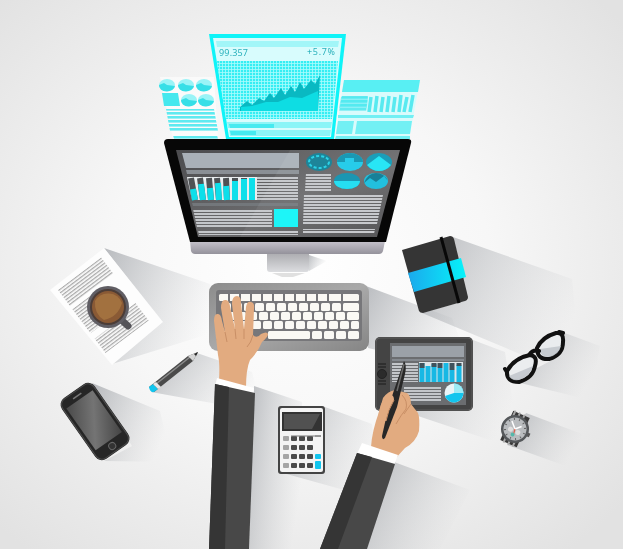
<!DOCTYPE html>
<html lang="en">
<head>
<meta charset="utf-8">
<title>Business workspace</title>
<style>
:root{--cyan:#0ff4f8;--sky:#12c5ee;--ink:#353535;--sleeve:#484848;--skin:#e2ab80;--skin-dark:#c98f66;--silver:#b9bbc0;--paper:#fdfdfd}
html,body{margin:0;height:100%;overflow:hidden;background:#fff}
svg{display:block;width:623px;height:549px}
.cyan{fill:var(--cyan)}
.sky{fill:var(--sky)}
.ink{fill:var(--ink)}
.skin{fill:var(--skin)}
.figures{font:9px "Open Sans",sans-serif;fill:#18a9b5}
</style>
</head>
<body>
<svg viewBox="0 0 623 549" role="img" aria-label="Hands working at a desk with a computer, tablet and office items, seen from above">
<defs>
<radialGradient id="desk" cx=".48" cy=".48" r=".68"><stop offset="0" stop-color="#fff"/><stop offset=".45" stop-color="#f7f7f7"/><stop offset="1" stop-color="#e2e2e2"/></radialGradient>
<linearGradient id="cast" x1="0" y1="0" x2="1" y2=".45"><stop offset="0" stop-color="#8e9298" stop-opacity=".6"/><stop offset="1" stop-color="#b5b8bc" stop-opacity="0"/></linearGradient>
<linearGradient id="chin" x1="0" y1="0" x2="0" y2="1"><stop offset="0" stop-color="#c5c2cb"/><stop offset="1" stop-color="#94929b"/></linearGradient>
<linearGradient id="stand" x1="0" y1="0" x2="0" y2="1"><stop offset="0" stop-color="#a9a9ad"/><stop offset="1" stop-color="#dcdde0"/></linearGradient>
<linearGradient id="display" x1="0" y1="0" x2="1" y2="1"><stop offset="0" stop-color="#4b4b4e"/><stop offset=".55" stop-color="#6a6a6c"/><stop offset="1" stop-color="#4a4a4c"/></linearGradient>
<linearGradient id="band" x1="0" y1="0" x2="1" y2="0"><stop offset="0" stop-color="#1ba9ec"/><stop offset="1" stop-color="#06f3fa"/></linearGradient>
<linearGradient id="keyboard-body" x1="0" y1="0" x2="1" y2="1"><stop offset="0" stop-color="#8c8c8c"/><stop offset=".5" stop-color="#a9a9a9"/><stop offset="1" stop-color="#858585"/></linearGradient>
<linearGradient id="glass" x1="0" y1="0" x2="1" y2="1"><stop offset="0" stop-color="#4a4a4a"/><stop offset=".5" stop-color="#747474"/><stop offset="1" stop-color="#444"/></linearGradient>
<pattern id="lines-cyan" width="4" height="4" patternUnits="userSpaceOnUse"><rect width="4" height="2.6" fill="#5feaf0"/></pattern>
<pattern id="lines-grey" width="4" height="3" patternUnits="userSpaceOnUse"><rect width="4" height="2" fill="#c3c6ca"/></pattern>
<pattern id="lines-text" width="4" height="3" patternUnits="userSpaceOnUse"><rect width="4" height="1.3" fill="#a9a9a9"/></pattern>
<pattern id="mesh" width="3" height="3" patternUnits="userSpaceOnUse"><rect width="3" height="3" fill="#35eef3"/><path d="M0 .5H3M.5 0V3" stroke="#a9fbfd" stroke-width=".8"/></pattern>
<g id="pie"><ellipse rx="13" ry="9" fill="#19c9e9"/><path d="M-13 0H-5V-4H4V0H13A13 9 0 0 0-13 0Z" fill="#0c91ae"/></g>
<g id="small-pie"><ellipse rx="8" ry="6" fill="#9af4f7"/><path d="M0 0 8 1A8 6 0 0 1-8 0L-3-2Z" fill="#36dfe7"/></g>
<g id="key-row" fill="#faf9f4"><rect width="9" height="8" rx="1.5"/><rect x="11" width="9" height="8" rx="1.5"/><rect x="22" width="9" height="8" rx="1.5"/><rect x="33" width="9" height="8" rx="1.5"/><rect x="44" width="9" height="8" rx="1.5"/><rect x="55" width="9" height="8" rx="1.5"/><rect x="66" width="9" height="8" rx="1.5"/><rect x="77" width="9" height="8" rx="1.5"/><rect x="88" width="9" height="8" rx="1.5"/><rect x="99" width="9" height="8" rx="1.5"/><rect x="110" width="9" height="8" rx="1.5"/></g>
<g id="calc-row"><rect width="6" height="5" rx="1" fill="#a5a5a5"/><g fill="#4a4a4a"><rect x="8" width="6" height="5" rx="1"/><rect x="16" width="6" height="5" rx="1"/><rect x="24" width="6" height="5" rx="1"/></g></g>
</defs>

<rect width="623" height="549" fill="url(#desk)"/>

<g id="shadows" fill="url(#cast)">
<path d="M104 248 210 284 222 330 112 364 162 322Z"/>
<path d="M453 237 572 279 582 380 422 313 468 300Z"/>
<path d="M366 286 452 318 472 372 368 348Z"/>
<path d="M309 255 327 261 309 271Z"/>
<path d="M92 383 160 411 172 462 104 461 132 446Z"/>
<path d="M197 353 252 372 262 412 151 392Z"/>
<path d="M325 407 372 424 380 500 283 473H325Z"/>
<path d="M473 340 505 352 520 450 400 410H473Z"/>
<path d="M562 332 600 346 590 400 512 381 560 356Z"/>
<path d="M526 413 582 434 574 469 507 445Z"/>
<path d="M254 386 302 402 305 549H249Z"/>
<path d="M394 462 470 490 440 549H366Z"/>
</g>

<g id="projected-reports">
<g id="report-left">
<path d="M160 77H214L218 139H173Z" fill="#fff" opacity=".6"/>
<use href="#small-pie" x="167" y="85"/><use href="#small-pie" x="186" y="85"/><use href="#small-pie" x="204" y="85"/>
<path d="M162 93H178L180 106H164Z" fill="#45e8ee"/>
<use href="#small-pie" x="189" y="100"/><use href="#small-pie" x="206" y="100"/>
<path d="M166 109H214L218 131H170ZM173 135H217L218 139H174Z" fill="url(#lines-cyan)"/>
</g>
<g id="report-right">
<path d="M344 80H420L409 139H335Z" fill="#d9fbfc"/>
<path d="M344 80H420L418 92H342Z" fill="#58eff3"/>
<path d="M342 95H368L366 112H339Z" fill="url(#lines-cyan)"/>
<path d="M371 97 369 112M377 96 375 112M383 97 381 112M389 96 387 112M395 97 393 112M401 95 399 112M407 97 404 112M413 95 410 112" stroke="#58eaf0" stroke-width="3.5"/>
<path d="M338 115H414L413 118H338ZM338 121H354L352 134H336ZM357 121H412L410 134H355ZM336 136H410V139H335Z" fill="#72f0f4"/>
<path d="M341 97H368L367 108H339Z" fill="#4aeaf0" opacity=".55"/>
</g>
<g id="report-main">
<path d="M209 34H346L334 139H226Z" class="cyan"/>
<path d="M213 38H342L331 137H229Z" fill="#d8fcfd"/>
<path d="M216 41H339L338 47H217Z" fill="#a2f6f8"/>
<path d="M217 61H338L332 119H226Z" fill="url(#mesh)"/>
<path d="M240 107 247 101 252 105 259 98 264 101 270 93 274 98 281 88 285 95 291 86 295 92 300 82 304 89 311 80 315 84 320 75 318 111H240Z" fill="#09b9c2"/>
<path d="M241 107 252 106 266 102 278 102 290 97 302 98 318 91V111H241Z" fill="#0edde3"/>
<path d="M227 122H332L331 128H228ZM229 130H331L330 136H230Z" fill="#8cf5f7"/>
<path d="M229 124H274V128H230ZM230 131H256V135H231Z" fill="#45eaf0"/>
<text class="figures" x="219" y="56" textLength="29">99.357</text>
<text class="figures" x="307" y="55" textLength="28">+5.7%</text>
</g>
</g>

<g id="monitor">
<path d="M267 252H309V269Q309 272 306 272H270Q267 272 267 269Z" fill="url(#stand)"/>
<path d="M272 273H305L293 277H282Z" fill="#bbb" opacity=".45"/>
<path d="M190 241H385L383 251Q382 254 379 254H195Q192 254 191 251Z" fill="url(#chin)"/>
<path d="M168 139H408Q412 139 411 143L386 242H190L164 143Q164 139 168 139Z" fill="#070707"/>
<path d="M176 150H400L377 237H198Z" fill="url(#display)"/>
<path d="M182 153H299V168H186Z" fill="#a9b0b8"/>
<path d="M186 170H299V174H187Z" fill="#8a8f95"/>
<path d="M187 177H257V200H192Z" fill="#e9edef"/>
<path d="M257 177H298V200H257Z" fill="url(#lines-grey)"/>
<g stroke-width="6"><path d="M191 178 195 200M200 178 203 200M209 178 211 200M217 178 219 200M226 178 227 200M235 178V200M244 178V200M252 178V200" stroke="#4f5255"/><path d="M193 189 195 200M201 184 203 200M210 188 211 200M218 183 219 200M226 186 227 200M235 181V200M244 179V200M252 178V200" stroke="#0ddfea"/></g>
<path d="M192 203H298V206H193Z" fill="#73777b"/>
<path d="M193 209H272V227H197Z" fill="url(#lines-grey)"/>
<rect x="274" y="209" width="24" height="18" class="cyan"/>
<path d="M198 230H298V235H199Z" fill="url(#lines-grey)"/>
<g id="screen-charts">
<ellipse cx="319" cy="162" rx="13" ry="9" fill="#0f7d93"/><ellipse cx="319" cy="162" rx="10" ry="6" fill="none" stroke="#1fd0e5" stroke-width="2" stroke-dasharray="3 2"/>
<use href="#pie" x="350" y="162"/>
<ellipse cx="379" cy="162" rx="13" ry="9" fill="#0d98b5"/><path d="M367 165 379 156 391 165Q386 171 379 171T367 165Z" fill="#1be4f4"/>
<path d="M306 173H331V191H305Z" fill="url(#lines-grey)"/>
<ellipse cx="347" cy="181" rx="13" ry="8" fill="#0d8fad"/><path d="M334 181H360A13 8 0 0 1 334 181Z" fill="#18dcf0"/>
<ellipse cx="376" cy="181" rx="12" ry="8" fill="#14bcdc"/><path d="M364 183 370 178 376 182 384 176 388 181Q384 173 376 173T364 183Z" fill="#0a7891"/>
</g>
<path d="M304 195H383L377 224H303Z" fill="url(#lines-grey)"/>
<path d="M303 229H375L374 234H303Z" fill="url(#lines-grey)"/>
<path d="M290 150H400L377 237H240Z" fill="#fff" opacity=".06"/>
</g>

<g id="papers-and-coffee">
<path d="M50 290 104 248 163 322 112 365Z" fill="var(--paper)"/>
<g fill="url(#lines-text)" transform="translate(58 290) rotate(-37)"><rect width="54" height="20"/><rect y="24" width="22" height="30"/><rect y="61" width="54" height="18"/><rect x="36" y="57" width="18" height="4"/></g>
<path d="M117 316 128 326" stroke="#555459" stroke-width="7" stroke-linecap="round"/>
<circle cx="108" cy="307" r="21" fill="#605e64"/><circle cx="108" cy="307" r="18" fill="#4c3d37"/>
<circle cx="108" cy="307" r="16" fill="#8a5a35"/><path d="M95 301A15 15 0 0 1 122 303Q118 317 104 320 94 314 95 301Z" fill="#a2713f"/>
</g>

<g id="notebook">
<path d="M402 250 450 236Q453 236 454 239L468 297Q468 300 465 301L423 313Q420 313 419 311Z" class="ink"/>
<path d="M408 273 461 258 466 277 414 292Z" fill="url(#band)"/>
<path d="M441 237 459 303" stroke="#080808" stroke-width="3"/>
</g>

<g id="keyboard">
<rect x="209" y="283" width="160" height="68" rx="9" fill="url(#keyboard-body)"/>
<rect x="216" y="290" width="146" height="51" rx="3" fill="#77777a"/>
<rect x="219" y="294" width="140" height="7" rx="1.5" fill="#faf9f4"/><path d="M229 293V301M240 293V301M251 293V301M262 293V301M273 293V301M284 293V301M295 293V301M306 293V301M317 293V301M328 293V301M342 293V301" stroke="#77777a" stroke-width="2"/>
<use href="#key-row" x="222" y="303"/><use href="#key-row" x="226" y="312"/><use href="#key-row" x="230" y="321"/>
<g fill="#faf9f4"><rect x="343" y="303" width="16" height="8" rx="1.5"/><rect x="347" y="312" width="12" height="8" rx="1.5"/><rect x="351" y="321" width="8" height="8" rx="1.5"/><rect x="219" y="331" width="12" height="8" rx="1.5"/><rect x="268" y="331" width="42" height="8" rx="1.5"/><rect x="312" y="331" width="10" height="8" rx="1.5"/><rect x="324" y="331" width="10" height="8" rx="1.5"/><rect x="336" y="331" width="10" height="8" rx="1.5"/><rect x="348" y="331" width="11" height="8" rx="1.5"/></g>
</g>

<g id="pencil">
<path d="M149 387 188 356 198 352 193 361 154 392Z" fill="#4a4a4a"/>
<path d="M151 388 190 357" stroke="#8b8b8b" stroke-width="1.5"/>
<path d="M188 356 198 352 193 361Z" fill="#d5d5d5"/><path d="M194 354 198 352 196 356Z" fill="#222"/>
<path d="M149 387 153 384 158 389 154 392Q150 393 149 387Z" class="sky"/><path d="M153 384 156 382 161 387 158 389Z" fill="#e6e6e6"/>
</g>

<g id="phone" transform="translate(95 421.500) rotate(-35)">
<rect x="-20" y="-37" width="40" height="74" rx="8" fill="#262626"/>
<rect x="-19" y="-36" width="38" height="72" rx="7" fill="none" stroke="#4c4c4c"/>
<rect x="-16" y="-27" width="32" height="51" fill="url(#glass)"/>
<path d="M-5-31H5" stroke="#777" stroke-width="1.5"/><circle cy="30" r="3.500" fill="#333" stroke="#666"/>
</g>

<g id="calculator">
<rect x="278" y="406" width="47" height="68" rx="3" fill="#444"/><rect x="280" y="408" width="43" height="64" rx="2" fill="#f4f4f4"/>
<rect x="282" y="412" width="40" height="19" fill="#333"/><path d="M284 414H320L312 429H284Z" fill="#515151"/>
<g id="calculator-keys"><use href="#calc-row" x="283" y="436"/><use href="#calc-row" x="283" y="445"/><use href="#calc-row" x="283" y="454"/><use href="#calc-row" x="283" y="463"/><path d="M315 436H321M291 436H321" stroke="#777"/><rect x="315" y="454" width="6" height="5" rx="1" class="sky"/><rect x="315" y="461" width="6" height="8" rx="1" class="sky"/></g>
</g>

<g id="tablet">
<rect x="375" y="337" width="98" height="74" rx="5" fill="#444"/><rect x="376" y="338" width="96" height="72" rx="4" fill="none" stroke="#5d5d5d"/>
<rect x="390" y="343" width="76" height="62" fill="#6b6d70"/>
<rect x="392" y="346" width="72" height="11" fill="#9ba1a8"/><rect x="392" y="359" width="72" height="2" fill="#858a90"/>
<rect x="392" y="363" width="26" height="19" fill="url(#lines-grey)"/>
<rect x="419" y="362" width="44" height="20" fill="#dfe5e8"/>
<path d="M422 363V382M428 366V382M434 364V382M440 368V382M446 363V382M452 370V382M459 365V382" stroke="#17b8e4" stroke-width="5"/>
<path d="M422 363V368M434 363V367M440 363V368M452 363V370M459 363V366" stroke="#40525c" stroke-width="5"/>
<rect x="404" y="386" width="37" height="16" fill="url(#lines-grey)"/>
<circle cx="454" cy="393" r="9.500" fill="#e9f4f7"/><path d="M454 393V383.500A9.500 9.500 0 1 1 445 396Z" class="sky"/><path d="M454 393H463.500A9.500 9.500 0 0 0 454 383.500Z" fill="#9debf5"/>
<circle cx="382" cy="374" r="4.500" fill="#2b2b2b" stroke="#222"/><path d="M378 364H386M378 367H386M378 381H386M378 384H386" stroke="#292929" stroke-width="1.500"/>
</g>

<g id="glasses">
<path d="M507 371Q514 358 530 355 538 356 535 366 533 378 519 382 506 382 507 371ZM537 348Q542 337 556 333 564 332 563 342 563 355 549 359 537 360 537 348Z" fill="#e9ecee" fill-opacity=".7" stroke="#111" stroke-width="4"/>
<path d="M509 376 533 366Q530 376 519 380 511 381 509 376ZM540 349 561 346Q559 355 549 357 540 357 540 349Z" fill="#bfc4ca" opacity=".8"/>
<path d="M529 355Q533 349 539 351M507 372 505 369M559 332 563 333" fill="none" stroke="#111" stroke-width="4" stroke-linecap="round"/>
</g>

<g id="watch" transform="translate(515 429) rotate(24)">
<path d="M-9-16H9V16H-9Z" fill="#393939"/><path d="M-7-17V-11M-2-17V-11M3-17V-11M-5 12V17M0 12V17M5 12V17" stroke="#aaa" stroke-width="2"/>
<rect x="12" y="-2" width="4" height="4" fill="#555"/>
<circle r="14" fill="#55585b"/><circle r="11.500" fill="#b9bcbf"/><circle r="10" fill="none" stroke="#666" stroke-width="2" stroke-dasharray="1 4.200"/>
<circle cx="-4" cy="2" r="2.500" fill="#dedede"/><circle cx="4" cy="2" r="2.500" fill="#dedede"/><path d="M-6-6 0 0 5-5" fill="none" stroke="#fff" stroke-width="1.500"/><path d="M0 0 1 7" stroke="#e8573f"/><circle cy="6" r="2" fill="#54b7a9"/>
</g>

<g id="left-arm">
<path d="M219 380Q220 364 218 355L214 321Q214 313 218 314 221 314 222 321L225 332 221 308Q221 300 225 300 229 299 230 306L235 329 232 304Q232 296 237 296 241 296 241 303L244 329 246 307Q247 301 251 302 255 303 254 309L253 335Q257 339 261 334 267 331 268 334 268 337 262 342 258 352 250 360 246 369 246 388Z" class="skin"/>
<path d="M225 332 227 342M235 329 236 339M244 329 244 339M253 335Q251 343 247 347" fill="none" stroke="var(--skin-dark)" stroke-width="1"/>
<path d="M217 378 254 388 253 396 215 387Z" fill="#fff"/>
<path d="M215 384 255 393 249 549H209Z" fill="var(--sleeve)"/><path d="M215 384 229 387 225 549H209Z" class="ink"/>
</g>

<g id="right-arm">
<path d="M371 447Q372 431 379 412L383 398Q388 391 395 390L407 393Q411 396 411 404L418 413Q420 418 419 431 416 442 405 448L395 459Z" class="skin"/>
<path d="M402 395Q408 401 406 409 401 415 396 424M411 404 404 414" fill="none" stroke="var(--skin-dark)"/>
<path d="M404 361Q407 365 405 374L397 407 385 438Q382 441 382 436L389 405Z" fill="#272727"/><path d="M404 364 397 391" stroke="#696969" stroke-width="1.500"/>
<path d="M378 420Q379 402 387 396 394 393 394 400 388 410 386 421Z" class="skin"/>
<path d="M394 400Q388 410 386 421" fill="none" stroke="var(--skin-dark)"/>
<path d="M362 443 398 455 394 465 357 454Z" fill="#fff"/>
<path d="M357 453 395 464 367 549H320Z" fill="var(--sleeve)"/><path d="M357 453 372 457 338 549H320Z" class="ink"/>
</g>
</svg>
</body>
</html>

--- --- ---

* What is required: Only one stretch of the entries above is wanted: the lines from the one containing "378 254 388" through the one containing "420Q379 402 387". Please reproduce it exactly.

* Answer space:
<path d="M217 378 254 388 253 396 215 387Z" fill="#fff"/>
<path d="M215 384 255 393 249 549H209Z" fill="var(--sleeve)"/><path d="M215 384 229 387 225 549H209Z" class="ink"/>
</g>

<g id="right-arm">
<path d="M371 447Q372 431 379 412L383 398Q388 391 395 390L407 393Q411 396 411 404L418 413Q420 418 419 431 416 442 405 448L395 459Z" class="skin"/>
<path d="M402 395Q408 401 406 409 401 415 396 424M411 404 404 414" fill="none" stroke="var(--skin-dark)"/>
<path d="M404 361Q407 365 405 374L397 407 385 438Q382 441 382 436L389 405Z" fill="#272727"/><path d="M404 364 397 391" stroke="#696969" stroke-width="1.500"/>
<path d="M378 420Q379 402 387 396 394 393 394 400 388 410 386 421Z" class="skin"/>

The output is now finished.